__AIM OF THE TASK__
Lines of the listing below that contain the string "sans" are to be returned.

__GIVEN RECORDS__
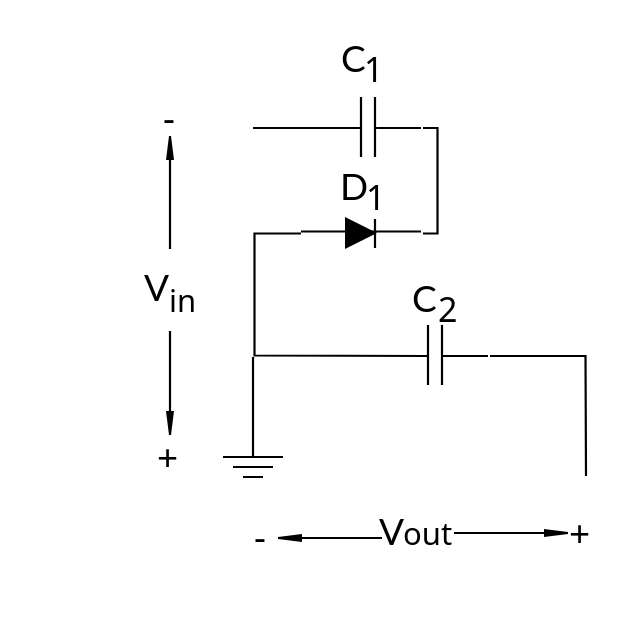
<!DOCTYPE html>
<html lang="en">
<head>
<meta charset="utf-8">
<title>Voltage doubler circuit</title>
<style>
:root { --paper: #fff; --ink: #000; }
* { box-sizing: border-box; }
body { margin: 0; background: var(--paper); }
.circuit { position: relative; width: 640px; height: 623px; overflow: hidden; background: var(--paper); color: var(--ink); }
.wiring { position: absolute; left: 0; top: 0; display: block; }
.wires, .plates { fill: none; stroke: var(--ink); stroke-width: 2.2; }
.solid { fill: var(--ink); }
.label, .sign { position: absolute; left: var(--x); top: var(--y); height: 40px; line-height: 40px; white-space: nowrap; }
.label { width: 80px; font-family: Lato, sans-serif; font-size: 37px; }
.sub { position: absolute; left: var(--dx); top: var(--dy); font-family: "Noto Sans", sans-serif; font-size: 34px; line-height: 40px; }
.word { font-size: 31px; }
.sign { font-family: "Noto Sans", sans-serif; font-size: 37px; }
</style>
</head>
<body>
<main class="circuit">
  <svg class="wiring" width="640" height="623" viewBox="0 0 640 623" aria-hidden="true">
    <defs>
      <path id="arrowhead" class="solid" d="M-1 0H1L4 24H-4Z"/>
      <path id="capacitor" class="plates" d="M-7 -30V30M7 -30V30"/>
    </defs>
    <g class="wires">
      <path d="M253 128H361M375 128H421M423 128H437.5V233.5H423"/>
      <path d="M421 231.5H301M301 233.5H254.5V355.5L428 356M442 356H488M490 356H585.5L586 476"/>
      <path d="M253 357V457"/>
      <path d="M223 457H283M233 467H273M243 477H263"/>
      <path d="M170 249V150M170 331V420"/>
      <path d="M382 538H292M454 533H552"/>
    </g>
    <use href="#capacitor" x="368" y="127"/>
    <use href="#capacitor" x="435" y="355"/>
    <g class="diode">
      <polygon class="solid" points="345,217 377,233 345,249"/>
      <line class="plates" x1="375" y1="219" x2="375" y2="248"/>
    </g>
    <g class="arrowheads">
      <use href="#arrowhead" transform="translate(170 136)"/>
      <use href="#arrowhead" transform="translate(170 435) rotate(180)"/>
      <use href="#arrowhead" transform="translate(278 538) rotate(-90)"/>
      <use href="#arrowhead" transform="translate(568 533) rotate(90)"/>
    </g>
  </svg>

  <div class="label" style="--x:341px;--y:38px">C<span class="sub" style="--dx:23px;--dy:11px">1</span></div>
  <div class="label" style="--x:340px;--y:166px">D<span class="sub" style="--dx:26px;--dy:11px">1</span></div>
  <div class="label" style="--x:412px;--y:278px">C<span class="sub" style="--dx:26px;--dy:11px">2</span></div>
  <div class="label" style="--x:144px;--y:267px">V<span class="sub word" style="--dx:25px;--dy:13px">in</span></div>
  <div class="label" style="--x:379px;--y:511px">V<span class="sub word" style="--dx:24px;--dy:2px">out</span></div>

  <span class="sign" style="--x:163px;--y:97px">-</span>
  <span class="sign" style="--x:157px;--y:437px">+</span>
  <span class="sign" style="--x:254px;--y:516px">-</span>
  <span class="sign" style="--x:569px;--y:513px">+</span>
</main>
</body>
</html>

__WRITTEN RESPONSE__
.label { width: 80px; font-family: Lato, sans-serif; font-size: 37px; }
.sub { position: absolute; left: var(--dx); top: var(--dy); font-family: "Noto Sans", sans-serif; font-size: 34px; line-height: 40px; }
.sign { font-family: "Noto Sans", sans-serif; font-size: 37px; }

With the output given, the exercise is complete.